Saved entries
++++

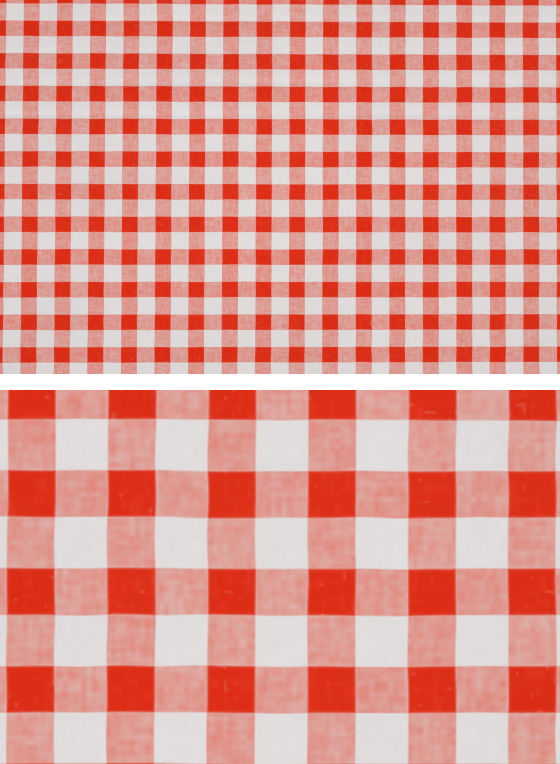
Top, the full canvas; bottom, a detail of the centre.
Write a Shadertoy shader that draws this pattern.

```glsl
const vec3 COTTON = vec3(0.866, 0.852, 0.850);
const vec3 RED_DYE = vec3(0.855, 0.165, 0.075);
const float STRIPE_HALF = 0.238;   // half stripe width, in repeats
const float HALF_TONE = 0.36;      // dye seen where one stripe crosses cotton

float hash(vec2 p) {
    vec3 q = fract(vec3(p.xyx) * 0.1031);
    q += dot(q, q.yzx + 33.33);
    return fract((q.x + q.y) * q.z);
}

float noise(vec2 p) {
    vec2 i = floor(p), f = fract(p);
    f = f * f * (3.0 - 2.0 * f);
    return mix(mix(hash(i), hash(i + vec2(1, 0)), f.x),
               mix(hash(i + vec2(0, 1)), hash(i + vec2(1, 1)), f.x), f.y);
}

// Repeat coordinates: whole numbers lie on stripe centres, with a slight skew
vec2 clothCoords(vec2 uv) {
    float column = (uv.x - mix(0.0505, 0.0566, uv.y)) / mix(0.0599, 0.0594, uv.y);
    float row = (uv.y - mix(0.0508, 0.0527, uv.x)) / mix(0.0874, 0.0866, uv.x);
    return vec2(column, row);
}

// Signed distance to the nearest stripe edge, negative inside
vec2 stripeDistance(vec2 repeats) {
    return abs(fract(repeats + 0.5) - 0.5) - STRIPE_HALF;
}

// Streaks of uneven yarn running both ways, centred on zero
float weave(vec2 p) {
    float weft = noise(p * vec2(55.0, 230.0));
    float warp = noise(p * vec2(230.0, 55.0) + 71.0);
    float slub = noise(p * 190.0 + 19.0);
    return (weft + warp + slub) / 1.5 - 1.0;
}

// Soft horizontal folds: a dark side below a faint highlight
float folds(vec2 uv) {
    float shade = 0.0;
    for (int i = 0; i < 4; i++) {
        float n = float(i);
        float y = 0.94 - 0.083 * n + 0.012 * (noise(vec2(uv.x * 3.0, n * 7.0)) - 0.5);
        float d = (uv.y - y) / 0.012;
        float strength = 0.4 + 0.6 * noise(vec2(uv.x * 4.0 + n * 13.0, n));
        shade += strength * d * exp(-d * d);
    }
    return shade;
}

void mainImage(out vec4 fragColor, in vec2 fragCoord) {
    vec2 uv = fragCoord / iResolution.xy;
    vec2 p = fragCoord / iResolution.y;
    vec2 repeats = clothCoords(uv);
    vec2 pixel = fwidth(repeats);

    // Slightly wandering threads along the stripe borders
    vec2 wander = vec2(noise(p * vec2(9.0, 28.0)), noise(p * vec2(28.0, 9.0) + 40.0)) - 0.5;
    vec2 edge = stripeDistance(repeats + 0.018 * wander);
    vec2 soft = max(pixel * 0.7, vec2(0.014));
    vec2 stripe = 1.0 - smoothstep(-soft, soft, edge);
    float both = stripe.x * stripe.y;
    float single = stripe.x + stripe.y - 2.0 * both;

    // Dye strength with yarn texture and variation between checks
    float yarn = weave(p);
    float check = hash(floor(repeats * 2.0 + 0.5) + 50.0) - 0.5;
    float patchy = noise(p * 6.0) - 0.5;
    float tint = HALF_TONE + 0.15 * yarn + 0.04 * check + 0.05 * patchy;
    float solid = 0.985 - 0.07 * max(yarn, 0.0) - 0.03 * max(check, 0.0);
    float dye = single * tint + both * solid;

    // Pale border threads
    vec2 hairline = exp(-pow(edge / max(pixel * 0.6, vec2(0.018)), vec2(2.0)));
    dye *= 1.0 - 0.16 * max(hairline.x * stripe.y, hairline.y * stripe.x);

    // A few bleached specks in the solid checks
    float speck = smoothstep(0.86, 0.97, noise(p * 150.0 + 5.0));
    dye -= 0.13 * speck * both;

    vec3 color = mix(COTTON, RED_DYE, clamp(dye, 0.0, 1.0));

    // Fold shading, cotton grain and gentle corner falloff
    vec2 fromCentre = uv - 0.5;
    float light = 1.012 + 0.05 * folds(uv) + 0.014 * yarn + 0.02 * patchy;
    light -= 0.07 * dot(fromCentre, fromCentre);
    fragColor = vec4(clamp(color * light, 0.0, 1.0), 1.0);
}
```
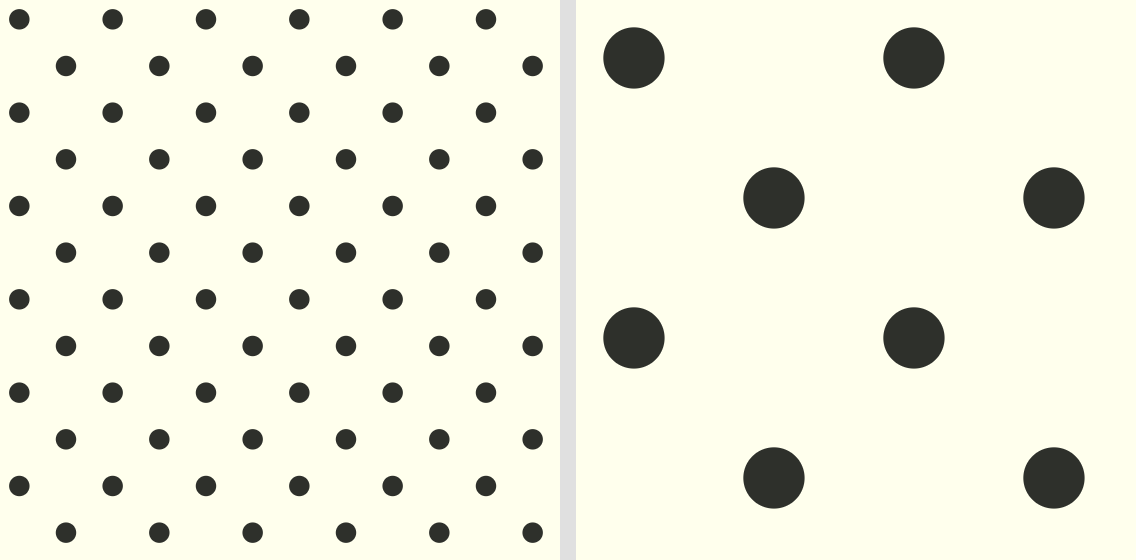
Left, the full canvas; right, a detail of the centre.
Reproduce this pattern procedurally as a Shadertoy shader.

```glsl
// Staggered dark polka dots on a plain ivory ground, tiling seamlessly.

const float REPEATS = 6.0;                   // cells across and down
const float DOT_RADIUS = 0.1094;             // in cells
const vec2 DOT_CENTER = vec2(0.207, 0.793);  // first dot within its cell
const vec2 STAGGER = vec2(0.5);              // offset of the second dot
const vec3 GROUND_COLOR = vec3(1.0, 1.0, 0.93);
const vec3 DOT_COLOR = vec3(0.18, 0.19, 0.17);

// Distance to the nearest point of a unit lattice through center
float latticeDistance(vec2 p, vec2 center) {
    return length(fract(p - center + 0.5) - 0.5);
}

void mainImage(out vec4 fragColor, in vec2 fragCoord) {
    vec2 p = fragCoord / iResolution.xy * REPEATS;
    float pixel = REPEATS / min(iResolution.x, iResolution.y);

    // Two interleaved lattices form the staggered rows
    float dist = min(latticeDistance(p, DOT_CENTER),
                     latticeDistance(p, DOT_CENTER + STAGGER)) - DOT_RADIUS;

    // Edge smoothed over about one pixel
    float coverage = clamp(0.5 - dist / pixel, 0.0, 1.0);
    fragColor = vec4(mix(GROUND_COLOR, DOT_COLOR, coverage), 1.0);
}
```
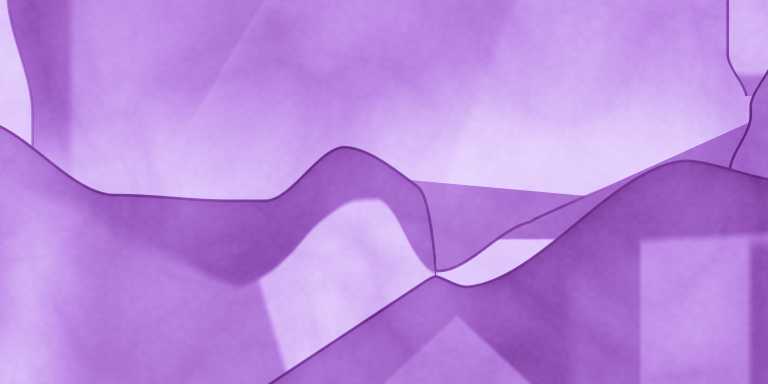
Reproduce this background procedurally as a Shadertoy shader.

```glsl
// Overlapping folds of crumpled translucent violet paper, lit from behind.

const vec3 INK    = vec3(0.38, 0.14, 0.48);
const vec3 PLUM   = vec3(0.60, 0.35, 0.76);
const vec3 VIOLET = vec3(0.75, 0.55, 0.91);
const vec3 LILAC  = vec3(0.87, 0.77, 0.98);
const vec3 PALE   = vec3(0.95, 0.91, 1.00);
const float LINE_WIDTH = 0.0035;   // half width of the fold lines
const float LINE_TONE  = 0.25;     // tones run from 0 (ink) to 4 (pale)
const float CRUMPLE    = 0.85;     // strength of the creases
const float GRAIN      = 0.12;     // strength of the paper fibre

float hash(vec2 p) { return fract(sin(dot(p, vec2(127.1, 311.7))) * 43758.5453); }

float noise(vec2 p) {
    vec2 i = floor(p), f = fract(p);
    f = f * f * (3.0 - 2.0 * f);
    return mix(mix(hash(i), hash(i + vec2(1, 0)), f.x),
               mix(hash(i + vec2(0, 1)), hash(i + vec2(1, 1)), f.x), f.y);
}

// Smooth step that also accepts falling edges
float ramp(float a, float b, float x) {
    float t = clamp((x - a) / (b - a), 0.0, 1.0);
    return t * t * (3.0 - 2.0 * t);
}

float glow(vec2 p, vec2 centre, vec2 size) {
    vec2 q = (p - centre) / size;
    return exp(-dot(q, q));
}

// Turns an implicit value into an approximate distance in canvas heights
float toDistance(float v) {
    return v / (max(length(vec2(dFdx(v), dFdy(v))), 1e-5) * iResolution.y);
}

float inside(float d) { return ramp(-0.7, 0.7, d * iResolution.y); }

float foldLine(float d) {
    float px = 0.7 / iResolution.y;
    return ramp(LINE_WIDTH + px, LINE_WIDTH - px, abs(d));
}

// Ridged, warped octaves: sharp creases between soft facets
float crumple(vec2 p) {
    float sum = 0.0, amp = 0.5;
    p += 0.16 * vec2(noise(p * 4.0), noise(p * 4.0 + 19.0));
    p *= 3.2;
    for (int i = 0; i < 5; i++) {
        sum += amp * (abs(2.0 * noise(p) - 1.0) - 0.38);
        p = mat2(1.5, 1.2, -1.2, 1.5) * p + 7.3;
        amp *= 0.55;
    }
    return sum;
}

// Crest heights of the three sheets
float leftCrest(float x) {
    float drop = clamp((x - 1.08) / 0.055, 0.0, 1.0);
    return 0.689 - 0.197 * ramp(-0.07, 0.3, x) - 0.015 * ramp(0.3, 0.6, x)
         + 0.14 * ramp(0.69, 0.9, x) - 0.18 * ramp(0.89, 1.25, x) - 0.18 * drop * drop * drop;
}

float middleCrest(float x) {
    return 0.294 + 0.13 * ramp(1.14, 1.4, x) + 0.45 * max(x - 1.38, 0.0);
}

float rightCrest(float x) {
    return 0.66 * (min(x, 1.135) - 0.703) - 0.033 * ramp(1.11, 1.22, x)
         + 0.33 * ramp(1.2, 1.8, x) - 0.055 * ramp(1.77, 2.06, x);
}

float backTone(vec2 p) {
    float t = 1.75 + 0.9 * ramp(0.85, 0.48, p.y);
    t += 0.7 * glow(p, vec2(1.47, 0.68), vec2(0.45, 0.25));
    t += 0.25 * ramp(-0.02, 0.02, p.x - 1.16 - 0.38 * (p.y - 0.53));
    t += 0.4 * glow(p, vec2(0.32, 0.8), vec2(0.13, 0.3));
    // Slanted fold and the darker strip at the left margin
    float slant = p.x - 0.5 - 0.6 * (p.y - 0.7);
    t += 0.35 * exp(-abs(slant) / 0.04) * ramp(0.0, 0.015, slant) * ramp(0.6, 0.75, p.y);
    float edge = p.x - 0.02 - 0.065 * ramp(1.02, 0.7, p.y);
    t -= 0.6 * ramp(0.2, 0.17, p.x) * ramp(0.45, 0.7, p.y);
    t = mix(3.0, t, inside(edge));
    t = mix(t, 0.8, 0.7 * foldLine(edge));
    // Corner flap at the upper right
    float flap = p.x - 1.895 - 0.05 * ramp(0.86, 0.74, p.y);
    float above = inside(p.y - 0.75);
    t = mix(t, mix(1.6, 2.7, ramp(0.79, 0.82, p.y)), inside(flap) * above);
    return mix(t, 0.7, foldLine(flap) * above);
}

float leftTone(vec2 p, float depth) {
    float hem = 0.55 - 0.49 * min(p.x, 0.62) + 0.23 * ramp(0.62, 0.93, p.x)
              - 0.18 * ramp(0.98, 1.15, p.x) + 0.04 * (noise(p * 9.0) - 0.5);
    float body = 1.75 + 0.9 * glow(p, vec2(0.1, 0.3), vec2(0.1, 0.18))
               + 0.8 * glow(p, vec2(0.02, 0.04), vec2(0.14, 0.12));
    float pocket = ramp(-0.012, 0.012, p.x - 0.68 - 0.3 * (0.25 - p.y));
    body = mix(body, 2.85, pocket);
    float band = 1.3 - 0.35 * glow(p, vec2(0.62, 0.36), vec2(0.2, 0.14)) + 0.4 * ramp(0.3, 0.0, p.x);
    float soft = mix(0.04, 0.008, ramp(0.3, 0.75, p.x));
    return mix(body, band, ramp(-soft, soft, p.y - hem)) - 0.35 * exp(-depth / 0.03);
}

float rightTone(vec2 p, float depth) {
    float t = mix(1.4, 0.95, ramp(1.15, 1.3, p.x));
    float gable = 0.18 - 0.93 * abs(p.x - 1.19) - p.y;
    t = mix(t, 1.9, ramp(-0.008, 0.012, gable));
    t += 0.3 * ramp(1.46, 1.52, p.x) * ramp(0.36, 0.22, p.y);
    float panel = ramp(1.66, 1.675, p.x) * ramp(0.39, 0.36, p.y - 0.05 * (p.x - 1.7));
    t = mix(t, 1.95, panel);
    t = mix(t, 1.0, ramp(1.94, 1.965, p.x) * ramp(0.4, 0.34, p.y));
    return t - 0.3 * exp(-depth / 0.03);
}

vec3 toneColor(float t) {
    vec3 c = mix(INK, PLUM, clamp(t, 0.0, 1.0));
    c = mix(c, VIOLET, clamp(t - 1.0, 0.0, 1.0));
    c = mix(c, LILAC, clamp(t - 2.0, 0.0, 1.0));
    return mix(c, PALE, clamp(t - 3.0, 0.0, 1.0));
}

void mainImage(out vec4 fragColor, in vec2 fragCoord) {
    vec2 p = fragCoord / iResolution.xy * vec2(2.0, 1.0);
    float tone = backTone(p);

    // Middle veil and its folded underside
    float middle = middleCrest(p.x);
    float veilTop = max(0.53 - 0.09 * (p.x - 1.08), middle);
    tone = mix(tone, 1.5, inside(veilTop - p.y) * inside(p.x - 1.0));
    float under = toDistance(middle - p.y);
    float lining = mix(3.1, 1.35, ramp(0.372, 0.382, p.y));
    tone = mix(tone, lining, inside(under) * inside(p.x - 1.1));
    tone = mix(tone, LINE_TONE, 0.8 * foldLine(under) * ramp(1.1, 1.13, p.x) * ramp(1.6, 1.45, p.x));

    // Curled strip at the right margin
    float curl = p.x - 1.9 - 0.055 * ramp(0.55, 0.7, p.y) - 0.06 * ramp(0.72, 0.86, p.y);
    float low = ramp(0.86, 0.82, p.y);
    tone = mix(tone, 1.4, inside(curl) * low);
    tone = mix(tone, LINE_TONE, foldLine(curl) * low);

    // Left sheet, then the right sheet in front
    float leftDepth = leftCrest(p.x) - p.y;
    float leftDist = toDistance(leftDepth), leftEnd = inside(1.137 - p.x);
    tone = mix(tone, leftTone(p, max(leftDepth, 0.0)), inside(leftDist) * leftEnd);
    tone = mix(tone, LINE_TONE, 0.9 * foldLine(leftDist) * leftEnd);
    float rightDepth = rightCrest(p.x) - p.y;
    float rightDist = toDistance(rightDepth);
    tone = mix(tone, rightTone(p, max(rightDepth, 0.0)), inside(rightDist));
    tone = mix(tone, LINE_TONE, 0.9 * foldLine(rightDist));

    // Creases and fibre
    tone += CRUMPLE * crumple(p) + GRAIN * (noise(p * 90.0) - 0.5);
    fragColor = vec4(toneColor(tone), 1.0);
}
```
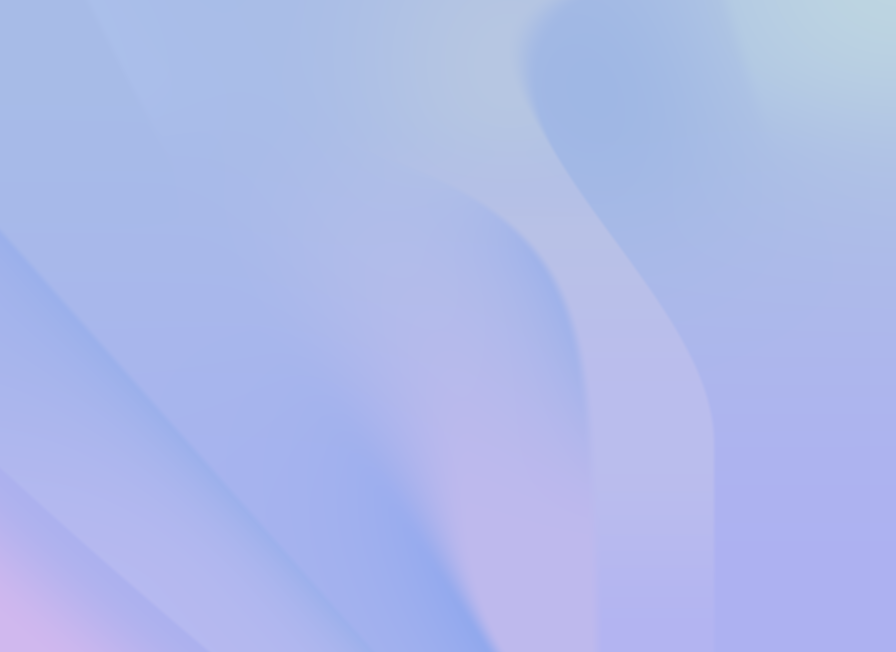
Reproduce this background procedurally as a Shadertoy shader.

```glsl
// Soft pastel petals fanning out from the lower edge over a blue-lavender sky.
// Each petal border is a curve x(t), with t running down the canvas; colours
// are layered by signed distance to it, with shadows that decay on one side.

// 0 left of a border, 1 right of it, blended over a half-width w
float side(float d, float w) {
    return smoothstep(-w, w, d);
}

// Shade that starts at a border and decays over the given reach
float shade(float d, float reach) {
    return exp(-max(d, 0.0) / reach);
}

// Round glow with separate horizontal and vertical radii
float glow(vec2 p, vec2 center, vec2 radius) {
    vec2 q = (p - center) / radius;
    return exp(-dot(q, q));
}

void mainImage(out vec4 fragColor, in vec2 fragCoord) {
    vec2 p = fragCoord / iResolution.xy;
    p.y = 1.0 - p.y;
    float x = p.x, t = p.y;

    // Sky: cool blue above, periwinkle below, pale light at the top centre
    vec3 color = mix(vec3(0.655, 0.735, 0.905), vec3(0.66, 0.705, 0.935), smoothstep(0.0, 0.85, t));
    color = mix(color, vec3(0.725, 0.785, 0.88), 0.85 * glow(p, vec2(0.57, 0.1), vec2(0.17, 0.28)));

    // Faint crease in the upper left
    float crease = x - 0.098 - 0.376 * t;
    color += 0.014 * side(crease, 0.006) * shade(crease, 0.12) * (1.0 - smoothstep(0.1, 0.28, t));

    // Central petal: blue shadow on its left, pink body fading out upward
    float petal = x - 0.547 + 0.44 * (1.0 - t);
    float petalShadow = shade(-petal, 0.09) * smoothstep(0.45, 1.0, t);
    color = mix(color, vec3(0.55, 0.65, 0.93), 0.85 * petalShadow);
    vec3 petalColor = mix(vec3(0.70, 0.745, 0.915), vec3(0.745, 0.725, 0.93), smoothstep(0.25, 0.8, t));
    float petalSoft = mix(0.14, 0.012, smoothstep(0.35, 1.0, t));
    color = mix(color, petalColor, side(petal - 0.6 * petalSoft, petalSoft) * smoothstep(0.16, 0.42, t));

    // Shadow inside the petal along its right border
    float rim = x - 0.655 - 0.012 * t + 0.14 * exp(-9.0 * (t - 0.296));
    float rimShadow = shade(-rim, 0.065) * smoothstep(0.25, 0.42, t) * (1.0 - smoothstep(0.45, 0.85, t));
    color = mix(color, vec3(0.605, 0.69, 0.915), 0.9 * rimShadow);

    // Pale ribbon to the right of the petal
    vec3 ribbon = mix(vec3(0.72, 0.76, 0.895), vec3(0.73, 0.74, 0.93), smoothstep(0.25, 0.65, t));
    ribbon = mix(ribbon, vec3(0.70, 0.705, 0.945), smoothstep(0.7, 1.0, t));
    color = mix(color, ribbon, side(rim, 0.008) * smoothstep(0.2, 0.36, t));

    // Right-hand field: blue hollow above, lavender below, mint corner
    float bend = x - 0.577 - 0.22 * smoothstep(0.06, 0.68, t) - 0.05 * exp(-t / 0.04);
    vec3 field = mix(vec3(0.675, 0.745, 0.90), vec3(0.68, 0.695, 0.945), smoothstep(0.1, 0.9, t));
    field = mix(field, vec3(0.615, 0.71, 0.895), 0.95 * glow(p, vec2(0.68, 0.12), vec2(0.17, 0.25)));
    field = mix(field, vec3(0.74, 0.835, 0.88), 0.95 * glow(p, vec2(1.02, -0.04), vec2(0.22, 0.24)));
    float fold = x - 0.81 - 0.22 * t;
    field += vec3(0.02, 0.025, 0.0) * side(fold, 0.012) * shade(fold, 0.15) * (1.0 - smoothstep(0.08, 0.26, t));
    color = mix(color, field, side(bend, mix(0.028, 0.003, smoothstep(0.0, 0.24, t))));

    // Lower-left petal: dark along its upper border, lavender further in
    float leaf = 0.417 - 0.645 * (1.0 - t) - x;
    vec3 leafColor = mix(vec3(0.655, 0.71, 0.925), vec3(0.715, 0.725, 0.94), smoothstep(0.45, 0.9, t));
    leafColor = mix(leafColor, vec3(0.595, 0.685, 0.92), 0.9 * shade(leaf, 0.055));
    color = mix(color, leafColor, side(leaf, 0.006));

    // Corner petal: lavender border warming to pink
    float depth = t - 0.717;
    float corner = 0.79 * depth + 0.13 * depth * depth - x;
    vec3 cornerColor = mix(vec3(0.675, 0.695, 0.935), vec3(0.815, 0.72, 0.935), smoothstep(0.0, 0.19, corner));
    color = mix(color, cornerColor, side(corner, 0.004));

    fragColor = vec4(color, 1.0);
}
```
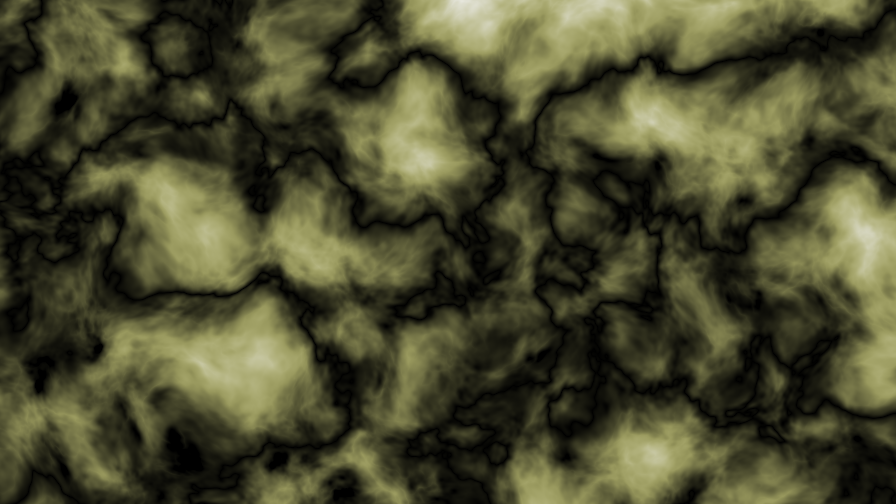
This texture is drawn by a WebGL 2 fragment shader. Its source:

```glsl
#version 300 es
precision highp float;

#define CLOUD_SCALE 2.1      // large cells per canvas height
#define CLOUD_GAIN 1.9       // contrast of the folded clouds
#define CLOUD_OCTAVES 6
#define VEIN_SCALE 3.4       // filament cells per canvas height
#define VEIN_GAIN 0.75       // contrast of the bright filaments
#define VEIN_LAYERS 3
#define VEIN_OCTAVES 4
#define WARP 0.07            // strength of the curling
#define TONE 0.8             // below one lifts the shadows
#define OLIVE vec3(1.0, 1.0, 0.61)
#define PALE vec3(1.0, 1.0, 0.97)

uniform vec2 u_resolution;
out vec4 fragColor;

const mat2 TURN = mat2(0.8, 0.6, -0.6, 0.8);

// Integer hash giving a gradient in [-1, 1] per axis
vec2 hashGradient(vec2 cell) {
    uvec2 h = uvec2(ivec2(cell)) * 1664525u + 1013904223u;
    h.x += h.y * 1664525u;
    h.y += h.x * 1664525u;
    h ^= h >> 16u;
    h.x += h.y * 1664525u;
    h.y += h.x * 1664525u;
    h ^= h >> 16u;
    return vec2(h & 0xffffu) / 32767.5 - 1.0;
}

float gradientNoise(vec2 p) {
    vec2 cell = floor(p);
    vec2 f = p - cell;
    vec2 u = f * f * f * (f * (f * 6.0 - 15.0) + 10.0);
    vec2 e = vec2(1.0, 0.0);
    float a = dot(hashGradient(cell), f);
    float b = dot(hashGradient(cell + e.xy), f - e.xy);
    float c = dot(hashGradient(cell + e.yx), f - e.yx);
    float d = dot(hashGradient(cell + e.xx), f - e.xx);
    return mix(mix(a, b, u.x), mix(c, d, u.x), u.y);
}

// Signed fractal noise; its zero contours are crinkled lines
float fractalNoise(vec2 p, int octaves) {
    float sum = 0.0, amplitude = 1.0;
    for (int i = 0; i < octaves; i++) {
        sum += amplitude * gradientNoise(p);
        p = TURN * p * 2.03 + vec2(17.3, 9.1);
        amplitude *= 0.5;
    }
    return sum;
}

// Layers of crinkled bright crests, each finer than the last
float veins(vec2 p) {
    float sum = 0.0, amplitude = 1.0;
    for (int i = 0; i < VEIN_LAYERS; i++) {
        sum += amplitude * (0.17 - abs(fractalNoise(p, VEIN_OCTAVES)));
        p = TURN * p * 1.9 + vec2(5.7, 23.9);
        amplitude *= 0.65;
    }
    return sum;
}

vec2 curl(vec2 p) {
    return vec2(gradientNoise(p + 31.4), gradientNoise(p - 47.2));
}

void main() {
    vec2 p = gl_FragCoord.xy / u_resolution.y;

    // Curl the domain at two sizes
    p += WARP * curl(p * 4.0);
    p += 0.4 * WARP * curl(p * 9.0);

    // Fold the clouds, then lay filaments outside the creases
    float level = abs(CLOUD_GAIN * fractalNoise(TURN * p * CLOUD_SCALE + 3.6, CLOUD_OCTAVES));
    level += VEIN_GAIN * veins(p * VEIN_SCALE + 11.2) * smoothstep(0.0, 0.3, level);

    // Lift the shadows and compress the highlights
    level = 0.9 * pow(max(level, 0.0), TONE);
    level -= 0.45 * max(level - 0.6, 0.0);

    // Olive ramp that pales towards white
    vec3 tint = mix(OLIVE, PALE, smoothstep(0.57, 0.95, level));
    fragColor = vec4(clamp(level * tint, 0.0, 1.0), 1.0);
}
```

++++

Task directions: For the data above, state only how many lines include the word "iResolution".

Result below: 9